While I am eager to follow up on the progress of this ground-breaking new series, the rise of this television has already provoked its share of controversy by using the burka as a cool superhero costume as you have mentioned. An article in patheos.com also voices the concern of a woman over how a hijab is still a tool that allows her more respect even though she may not feel like herself. In a culture where women’s rights and education is particularly sensitive, do you believe that The Burka Avenger can be a pioneer for a trend of meaningful animation programs for children, and what are cultural and societal boundaries that we have to be wary of? I understand that there are many political and social undertones that may tie into events such as the Malala incident. Thank you again for such an insightful article and for shedding light on a subject that is bursting with potential. 

DanyaEgel
DanyaEgel

@TIME this could be the beginning for a change in gender roles. Having a modern female hero.

MediaCastleX
MediaCastleX

@TIME she looks like Sand from the X-men, or at least just the outfit...I'm sure her eyes were a different color?

LailaRashid4
LailaRashid4

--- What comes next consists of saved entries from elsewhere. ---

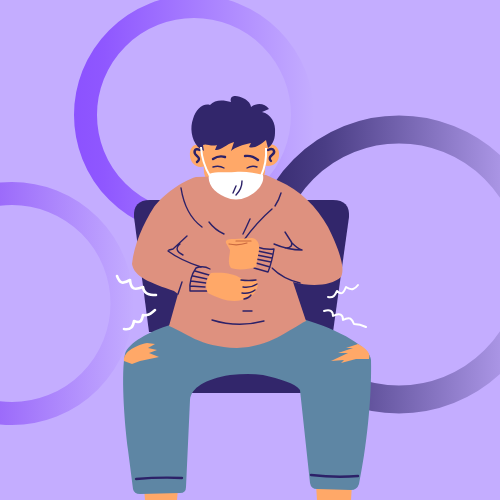
<!DOCTYPE html>
<html lang="en">
<head>
<meta charset="utf-8">
<title>Feeling unwell</title>
<style>
:root{--lilac:#c4adff;--violet:#8c52ff;--navy:#32266b;--ink:#2c2168;--skin:#ffa868;--sweater:#de917f;--jeans:#5e86a4;--white:#fff}
html,body{margin:0;height:100%;overflow:hidden;background:var(--lilac)}
svg{display:block;width:500px;height:500px}
.ring{fill:none}
.navy{fill:var(--navy)}
.skin{fill:var(--skin)}
.sweater{fill:var(--sweater)}
.jeans{fill:var(--jeans)}
.white{fill:var(--white)}
.line{fill:none;stroke:var(--ink);stroke-width:1.4;stroke-linecap:round;stroke-linejoin:round}
.bold{stroke-width:2.4}
.finger{fill:none;stroke:#c9683f;stroke-width:1.2;stroke-linecap:round}
.tremor{fill:none;stroke:var(--white);stroke-linecap:round;stroke-linejoin:round}
</style>
</head>
<body>
<svg viewBox="0 0 500 500" role="img" aria-label="Masked young man sitting on a chair, holding his aching stomach">
<defs>
<linearGradient id="violet-fade" gradientUnits="userSpaceOnUse" x1="74" y1="0" x2="314" y2="0">
<stop offset="0" stop-color="#8c52ff"/><stop offset=".12" stop-color="#8f57ff"/><stop offset="1" stop-color="#c4adff"/>
</linearGradient>
<linearGradient id="left-fade" gradientUnits="userSpaceOnUse" x1="-108" y1="0" x2="134" y2="0">
<stop offset="0" stop-color="#8c52ff"/><stop offset=".42" stop-color="#9a68fa"/><stop offset="1" stop-color="#c4adff"/>
</linearGradient>
<linearGradient id="navy-fade" gradientUnits="userSpaceOnUse" x1="250" y1="0" x2="548" y2="0">
<stop offset="0" stop-color="#32266b"/><stop offset=".25" stop-color="#4a3d85"/><stop offset="1" stop-color="#c4adff"/>
</linearGradient>
</defs>

<rect id="background" width="500" height="500" fill="var(--lilac)"/>

<g id="rings">
<circle class="ring" cx="194" cy="115" r="108.500" stroke="url(#violet-fade)" stroke-width="23"/>
<circle class="ring" cx="12" cy="303.500" r="110" stroke="url(#left-fade)" stroke-width="23"/>
<circle class="ring" cx="399" cy="264.500" r="135" stroke="url(#navy-fade)" stroke-width="28"/>
</g>

<g id="chair" class="navy">
<path d="M150 200H333Q350 200 349 217L333 332H149L134 217Q133 200 150 200Z"/>
<path d="M180 360H310V393H180Z"/>
</g>

<g id="feet" class="skin">
<path d="M144 488H178L177 500H145Z"/>
<path d="M316 484H352L351 500H317Z"/>
</g>

<g id="jeans">
<path class="jeans" d="M170 325C150 331 128 343 125 354C121 372 124 420 128 450L133 489Q134 494 140 494L180 493Q186 493 186 487L190 400C191 388 205 379 230 375Q249 373 263 375C280 379 295 383 300 390L310 483Q311 489 317 489L351 490Q357 490 359 484C366 450 372 400 371 360C371 348 340 330 303 319Z"/>
<path class="skin" d="M124 361C123 353 133 346 147 343L155 344L148 348L157 350L149 353L159 357L140 361L132 364Z"/>
<path class="skin" d="M369 359C371 352 365 348 358 344L346 348L353 348L338 353L348 353L331 361L344 360L341 363L356 359Z"/>
<path class="line bold" d="M136 479Q160 477 182 478M311 475Q336 478 358 476"/>
</g>

<g id="head">
<path class="skin" d="M204 146C195 142 189 147 190 156C191 164 197 169 205 166ZM264 146C273 141 280 147 279 156C278 164 271 168 263 165Z"/>
<path class="skin" d="M202 140H267L265 172C263 186 251 194 236 194C219 194 206 185 204 172Z"/>
<path class="line bold" d="M200 150C194 147 193 153 197 156Q201 159 197 162M268 150C274 147 276 152 272 155Q268 158 271 161"/>
<path class="navy" d="M198 147C191 139 190 127 193 119C196 109 203 103 210 105C215 99 224 100 231 102C229 95 236 94 245 99C250 102 251 106 251 107C258 102 265 104 269 109L262 112C271 114 276 123 275 133C275 141 271 146 268 148L266 140C260 145 254 149 249 147L251 143C242 145 236 147 231 151L234 142C226 144 221 151 215 150L217 145C211 147 206 143 203 145L204 151Z"/>
<path class="line bold" d="M213 159Q219 155 225 157M245 156Q252 155 258 160"/>
<path class="line" d="M213 167Q219 165 224 168M247 168Q252 165 257 167"/>
</g>

<g id="sweater">
<path class="sweater" d="M196 177C182 181 163 195 154 207C143 224 134 245 132 264C134 277 151 283 174 291L178 294L169 326C185 332 199 347 237 348C270 347 290 329 306 321L293 282C311 287 331 286 341 277C346 268 338 247 328 227C317 207 300 190 279 181L266 175Z"/>
<path class="line" d="M181 188C184 207 191 219 202 227M209 222Q215 230 224 234M281 193Q279 200 275 206M272 209Q257 222 244 240M250 219Q246 228 243 234M187 236L173 249L169 250M180 244Q173 250 183 255M168 251Q180 260 201 267M285 232L292 243Q298 249 302 250M291 241Q294 248 285 248M274 244Q288 250 302 250M272 268Q283 279 300 283M178 294L182 282M212 320Q238 328 264 321M243 311H252"/>
</g>

<g id="mask">
<path fill="none" stroke="var(--white)" stroke-width="2" d="M201 147Q202 163 210 176M266 148Q267 163 261 176"/>
<path class="white" d="M209 174C217 171 226 173 235 172C245 171 255 173 263 175C265 184 256 193 247 197Q236 202 225 197C214 192 207 184 209 174Z"/>
<path class="line" d="M236 186L233 193M242 181Q242 189 236 195"/>
</g>

<g id="hands">
<path class="sweater" d="M254 247L274 250L271 271L253 269Z"/>
<path class="line" d="M257 247Q266 250 274 249Q272 262 268 272L254 268M258 251L272 254M257 255L272 258M256 259L271 262M256 263L270 267"/>
<path class="skin" d="M226 243C225 239 230 239 235 239L252 238C258 239 260 245 259 250L256 267C247 270 236 270 231 268C227 263 230 255 230 250Z"/>
<path class="finger" d="M229 244Q238 246 247 243M236 241H251"/>
<path class="sweater" d="M194 270L211 268L209 292L189 291Z"/>
<path class="line" d="M210 269Q203 265 196 268Q189 278 190 291L207 291M195 271L209 275M193 276L207 279M191 281L206 283M190 286L205 287"/>
<path class="skin" d="M211 273C222 272 234 273 242 279L256 280C259 283 258 287 256 290C254 296 248 298 242 300C231 303 220 299 208 293C204 286 207 277 211 273Z"/>
<path class="line" d="M241 280Q249 281 256 280M243 287Q251 288 257 284M242 293Q250 294 255 290M244 299Q249 298 251 295"/>
</g>

<g id="tremor-lines" class="tremor">
<path stroke-width="2.600" d="M117 276C120 284 123 284 130 280C131 290 135 290 143 287C144 294 149 295 156 295"/>
<path stroke-width="2.600" d="M124 329C131 330 133 327 134 321C141 324 142 320 143 315C149 316 151 313 155 310"/>
<path stroke-width="2" d="M328 297C334 298 335 295 337 291C342 296 344 292 346 287C352 291 355 289 358 285"/>
<path stroke-width="2" d="M324 311C330 309 333 311 333 316C340 312 343 315 343 320C350 316 352 319 354 324Q360 324 366 327"/>
</g>
</svg>
</body>
</html>
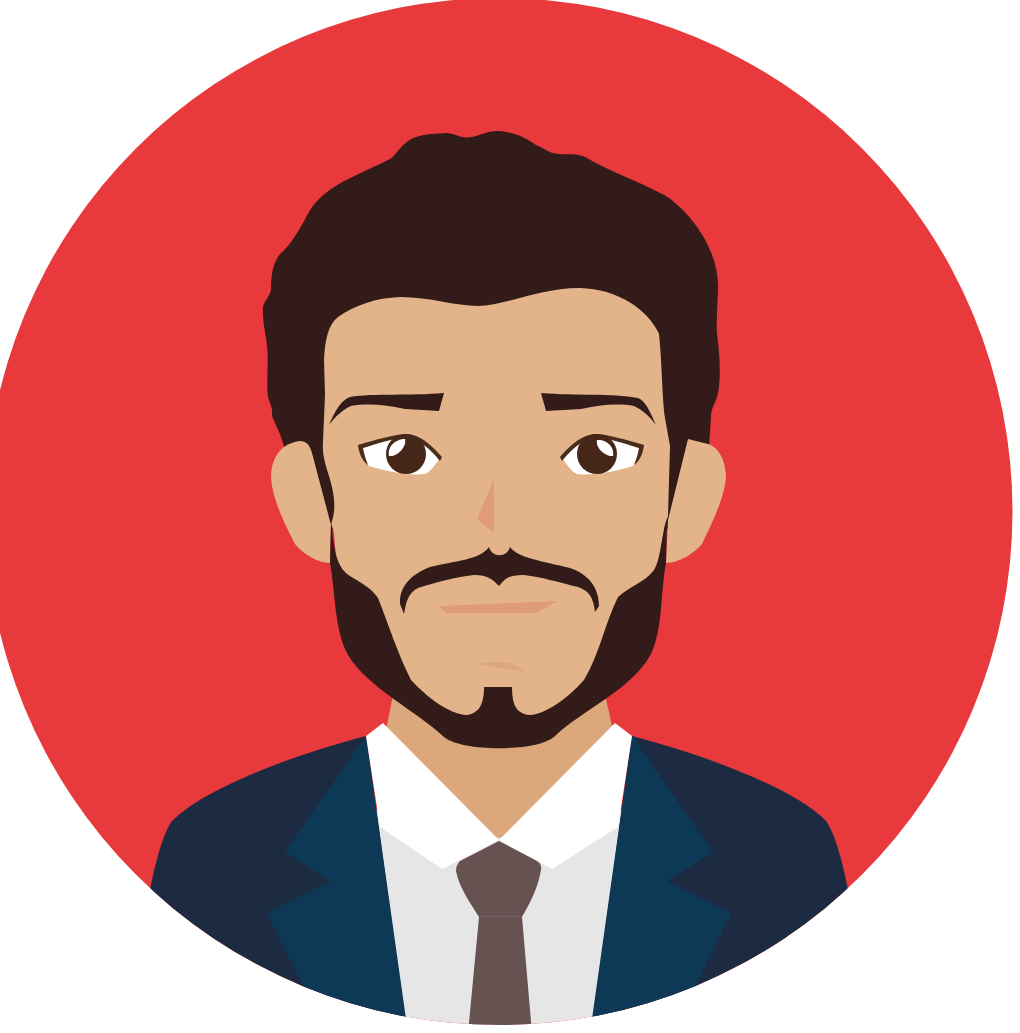
<!DOCTYPE html>
<html lang="en">
<head>
<meta charset="utf-8">
<title>Businessman avatar</title>
<style>
:root {
  --paper: #ffffff;
  --red: #e83a3c;
  --hair: #331b19;
  --skin: #e3b48a;
  --neck: #dba77b;
  --accent: #df9c77;
  --iris: #452618;
  --lid: #4a2c1a;
  --suit: #1c2b41;
  --lapel: #0d3856;
  --shirt: #e6e6e6;
  --tie: #655251;
}
html, body { margin: 0; background: var(--paper); overflow: hidden; }
.avatar { display: block; width: 1020px; height: 1033px; }
.badge { fill: var(--red); }
.hair { fill: var(--hair); }
.skin { fill: var(--skin); }
.neck { fill: var(--neck); }
.accent { fill: var(--accent); }
.iris { fill: var(--iris); }
.lid { fill: var(--lid); }
.suit { fill: var(--suit); }
.lapel { fill: var(--lapel); }
.shirt { fill: var(--shirt); }
.white { fill: var(--paper); }
.tie { fill: var(--tie); }
</style>
</head>
<body>
<svg class="avatar" viewBox="0 0 1020 1033" role="img" aria-label="Bearded man in a dark suit and tie on a red circle">
  <defs>
    <clipPath id="badge-clip"><circle cx="499" cy="511.5" r="513.5"/></clipPath>
    <g id="jacket-side">
      <path class="suit" d="M366 736C300 753 205 787 172 821C162 835 154 868 149 895L149 1033H407Z"/>
      <path class="lapel" d="M366 736L285 852L331 881L267 913L310 1000V1033H408Z"/>
    </g>
    <g id="ear">
      <path class="skin" d="M330 563C318 563 303 554 295 544C286 527 271 497 271 475C272 455 283 443 300 441C307 441 310 446 312 453L331 525Z"/>
    </g>
    <g id="eye">
      <path class="white" d="M361 449C375 443 395 436 408 436C420 438 432 449 440 458C435 465 430 472 425 474C410 476 384 471 369 466C365 462 363 456 361 449Z"/>
      <path class="lid" d="M358 445C375 440 395 434 407 434C422 435 434 448 442 457L440 461C430 449 420 439 406 438C394 438 376 444 363 448C364 454 366 460 368 465C361 460 359 452 358 445Z"/>
    </g>
  </defs>

  <circle class="badge" cx="499" cy="511.5" r="513.5"/>

  <g id="clothing" clip-path="url(#badge-clip)">
    <polygon class="neck" points="394,690 604,690 614,735 499,850 385,735"/>
    <polygon class="shirt" points="376,810 499,838 622,810 592,1033 407,1033"/>
    <use href="#jacket-side"/>
    <use href="#jacket-side" transform="matrix(-1 0 0 1 998 0)"/>
    <polygon class="white" points="366,736 383,723 499,840 442,869 380,827"/>
    <polygon class="white" points="632,736 615,723 499,840 552,869 618,827"/>
    <path class="tie" d="M499 841L537 861Q542 864 541 870C538 888 530 903 522 917L532 1033H468L479 917C469 901 459 887 456 871Q456 865 460 861Z"/>
    <path d="M479 916.5H522" stroke="#705f5e" stroke-width="1"/>
  </g>

  <g id="head">
    <path class="hair" d="M284 447C281 434 276 426 272 416C273 408 270 404 268 397C266 378 269 361 267 346C266 333 262 322 263 307C265 299 270 297 271 289C271 275 273 263 280 254C292 244 300 228 309 212C324 186 356 176 388 160C397 156 398 146 413 138C426 133 437 134 447 133C457 134 461 139 472 137C484 134 488 131 498 131C515 132 526 138 536 145C547 150 551 154 560 154C570 155 575 153 585 157C610 172 639 181 666 196C690 212 718 248 718 286C718 302 716 318 717 334C720 356 721 376 718 393C716 403 711 408 711 416L709 447L667 530H331Z"/>
    <path class="skin" d="M324 360C325 340 328 325 338 317C355 305 376 298 400 297C430 297 455 306 478 306C507 305 540 288 580 288C617 289 648 309 659 334C662 361 662 397 665 418L670 446L668 516C664 526 664 529 662 541L658 570L625 680L560 730H437L371 680L337 570L334 532L331 524C337 508 334 493 329 476C325 463 322 454 323 441L325 395Z"/>
    <use href="#ear"/>
    <path class="skin" d="M666 563C680 563 694 553 702 544C710 527 725 498 726 476C725 458 718 447 708 444L688 439L668 520Z"/>
    <path class="hair" d="M331 522C334 538 333 562 347 574C359 582 371 587 378 598C388 623 397 652 411 680C428 698 449 714 467 715C480 713 484 703 484 687H512C512 704 516 714 530 715C546 714 568 698 584 680C600 653 605 623 618 597C630 586 644 583 654 570C661 559 661 536 667 520L666 563C660 596 663 628 651 654C632 690 580 711 554 737C536 752 462 752 444 737C415 710 367 687 348 655C334 628 336 597 330 563Z"/>
  </g>

  <g id="face">
    <g id="eyebrows" class="hair">
      <path d="M329 425C335 411 341 400 350 397C374 393 409 396 444 393L439 411L405 409C388 405 367 403 351 406C342 410 336 416 329 425Z"/>
      <path d="M656 425C650 412 646 401 638 398C612 393 576 396 541 393L546 411L581 409C598 405 619 403 634 406C643 410 650 417 656 425Z"/>
    </g>
    <use href="#eye"/>
    <use href="#eye" transform="matrix(-1 0 0 1 1002 0)"/>
    <circle class="iris" cx="406" cy="454" r="20"/>
    <circle class="iris" cx="597" cy="454" r="20"/>
    <path class="white" d="M405 439C407 447 397 457 389 456C387 447 395 439 405 439Z"/>
    <path class="white" d="M597 440C606 439 615 447 613 456C606 457 595 448 597 440Z"/>
    <polygon class="accent" points="494,479 494,533 477,519"/>
    <path class="hair" d="M489 547C492 558 507 558 510 547C518 558 542 561 570 568C588 574 599 587 599 606L595 612C593 598 590 591 578 587C558 582 541 577 524 575C508 575 505 579 499 586C492 579 488 575 474 575C454 577 434 583 418 588C408 593 406 602 404 614L400 604C399 586 412 574 430 567C454 561 480 560 489 547Z"/>
    <polygon class="accent" points="439,606 557,601 537,613 446,613"/>
    <path class="neck" d="M475 664C490 662 505 661 513 664L527 672Q502 668 475 664Z"/>
  </g>
</svg>
</body>
</html>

@TIME debate started cuz people judged before watchin cartoon. she doesn't wear headscarf whn doin good everyday deeds.only whn fighting!

Harvey99
Harvey99

I saw the trailer. Apparently the Social Message they are trying to promote is that books and pens are only good for throwing at people. (Not kidding, she uses books and pens much like how batman would use his batarangs, or ninjas would use shruiken)

Abijango
Abijango

@DaniSharaf did you read the other articles on it? How they miss the point and keep pointing out that a burka is a sign of oppression

Farisa Afzal
Farisa Afzal

what if its religious, its nothing to be ashamed of

Jen-nee Bouchier
Jen-nee Bouchier

The way I see it, this is leaps and bounds ahead of western media. Name one female super hero who currently has her own show in North America. Yeaaaaaaahhh. So quick to point out the flaws in other cultures but we're not a shining beacon of equality either.

dshikoh
dshikoh

@TIME @TIMEWorld media already has started using it before the show has gained actual popularity

Ruth Pennington Paget
Ruth Pennington Paget

I guess not all women who save the world have to do it in a skintight swimsuit.

Afza Zaidi
Afza Zaidi

Wait why's this controversial :S

David Lautz
David Lautz

Its a bird. Its a plane. No look! Its a flying trashbag!

Arooj Malik
Arooj Malik

And they appeared on a specific tv show, the host is much like Jerry Springer of Pakistan

Arooj Malik
Arooj Malik

She is talking about orphans that are adopted by new parents

Salman Haider-Raja
Salman Haider-Raja

The burqa in this cartoon is only used as a disguise similar to what batman or spiderman would wear. There is not really any religious side to this cartoon, it's more of a cultural thing.

Kyle Lorde
Kyle Lorde

Seriously. I don't know. Are they really misogynist towards them.

Kyle Lorde
Kyle Lorde

What's the culture in Pakistan like towards women?

jessicagares980
jessicagares980

@graciestyle thanks Alise! It will just be on Sunday morning. I had a feeling you might tune in because you're an early bird!

ZohaibKhan
ZohaibKhan

@Arooj Malik Are you comparing Haroon to that American trash, Jerry?

JackieRice
JackieRice

@Kyle Lorde 

Seriously?  Come on, they're 2nd class citizens, especially in households, to even their younger sons!  That's just sooo wrong.

UmeedMeera
UmeedMeera

No everything is change .Media dont show real pakistan..@Kyle Lorde